What's going on?
The soft third quarter results were the result of a disappointing final chapter in the Hunger Games saga. That key premiere was disrupted by terrorist attacks in France and a cramped box office slate in China. The film might make up for some of its theatrical issues with a good home entertainment and cable TV run, but that's mostly a question for future quarters.
The company is changing its business focus away from high-budget theatrical fare toward lavish television content. In fiscal year 2015, Lions Gate TV revenue grew 30% year-over-year to $580 million. In 2017, management expects to land just below $1 billion in TV sales.
The studio bowed seven theatrical releases during the fourth quarter. The slate was headed by the third title in the Divergent series, which fell far short of the first two installments in terms of box office success. Action tentpole Gods of Egypt also disappointed.
Looking further ahead, Lions Gate will produce 17 movies in 2017, up from 13 the prior year. At the same time, production costs for that full-year slate are $100 million lower than the year-ago budget. In other words, the company is lowering its production costs and execution risks in the film segment, while putting the pedal to the metal in television productions instead.
Chief among the TV titles, Lions Gate recently signed a three-year extension for Orange Is the New Black, stretching the Netflix title to at least seven seasons. This is reportedly the most-watched title on Netflix, and Lions Gate also sees it as a major growth driver for years to come.
All told, the fourth quarter report looks unlikely to impress investors. Any good news delivered on Wednesday would have to be about TV titles, since the movie segment saw several duds this time.

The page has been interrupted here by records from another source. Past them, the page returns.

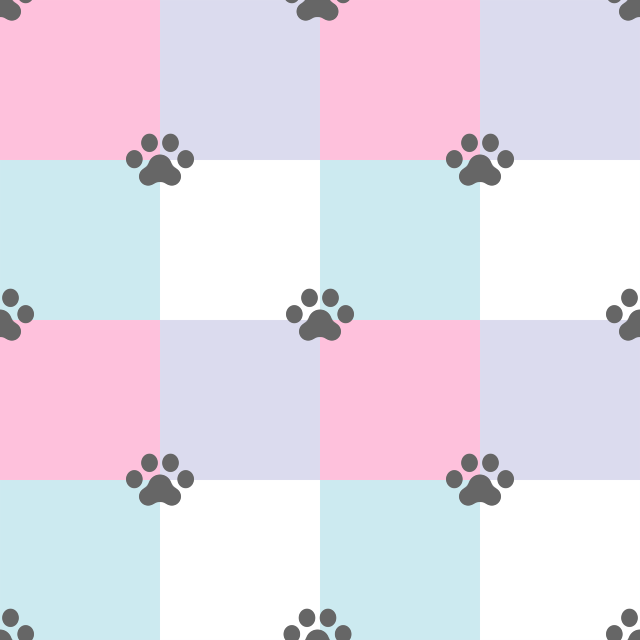
Write a three.js fragment shader that draws this pattern.

```glsl
// Pastel four-colour checks with grey paw prints on alternate corners.
varying vec2 vUv;

const float CHECKS = 4.0;     // checks across and down
const float UNITS = 192.0;    // drawing units per check
const float SOFT = 0.7;       // half width of a smoothed edge, in units

const vec3 CYAN = vec3(0.800, 0.918, 0.941);
const vec3 WHITE = vec3(1.0);
const vec3 PINK = vec3(0.998, 0.757, 0.863);
const vec3 LAVENDER = vec3(0.859, 0.859, 0.933);
const vec3 GREY = vec3(0.400);

float smoothUnion(float a, float b, float blend) {
  float h = max(blend - abs(a - b), 0.0) / blend;
  return min(a, b) - 0.25 * h * h * blend;
}

float circle(vec2 p, vec2 center, float radius) {
  return length(p - center) - radius;
}

float ellipse(vec2 p, vec2 center, vec2 radii) {
  return (length((p - center) / radii) - 1.0) * min(radii.x, radii.y);
}

float bar(vec2 p, float halfLength, float radius) {
  return length(vec2(max(abs(p.x) - halfLength, 0.0), p.y)) - radius;
}

// Signed distance to a paw, mirrored about its vertical axis
float paw(vec2 p) {
  p.x = abs(p.x);
  float lobes = circle(p, vec2(14.2, -19.8), 11.0);
  float base = bar(p - vec2(0.0, -20.0), 12.0, 6.3);
  float dome = circle(p, vec2(0.0, -7.6), 14.2);
  float pad = smoothUnion(smoothUnion(lobes, base, 4.0), dome, 7.0);
  float innerToe = ellipse(p, vec2(12.6, 20.6), vec2(10.0, 11.0));
  float outerToe = ellipse(p, vec2(30.8, 1.0), vec2(10.0, 10.9));
  return min(pad, min(innerToe, outerToe));
}

// Coverage of a shape from its signed distance in units
float cover(float d) {
  return 1.0 - smoothstep(-SOFT, SOFT, d);
}

// 0 in even checks, 1 in odd checks, along each axis
vec2 oddCheck(vec2 cell) {
  vec2 wave = abs(mod(cell + 0.5, 2.0) - 1.0) - 0.5;
  return smoothstep(-SOFT, SOFT, wave * UNITS);
}

vec3 checks(vec2 cell) {
  vec2 odd = oddCheck(cell);
  return mix(mix(CYAN, WHITE, odd.x), mix(PINK, LAVENDER, odd.x), odd.y);
}

// Even-row paws sit higher; some of them also lean to the left
vec2 pawOffset(vec2 corner) {
  float evenRow = 1.0 - mod(corner.y, 2.0);
  float leftShift = step(1.5, mod(corner.x, 4.0)) * (1.0 - step(0.5, mod(corner.y, 4.0)));
  return vec2(-3.0 * leftShift, 6.0) * evenRow;
}

// Paw coverage around the nearest check corner
float pawPrint(vec2 cell) {
  vec2 corner = floor(cell + 0.5);
  float occupied = 1.0 - mod(corner.x + corner.y, 2.0);
  vec2 local = (cell - corner) * UNITS - pawOffset(corner);
  return occupied * cover(paw(local));
}

void main() {
  vec2 cell = vUv * CHECKS;
  vec3 color = mix(checks(cell), GREY, pawPrint(cell));
  gl_FragColor = vec4(color, 1.0);
}
```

Anders Bylund owns shares of Netflix. The Motley Fool owns shares of and recommends Lions Gate Entertainment and Netflix. Try any of our Foolish newsletter services free for 30 days. We Fools may not all hold the same opinions, but we all believe that considering a diverse range of insights makes us better investors. The Motley Fool has a disclosure policy.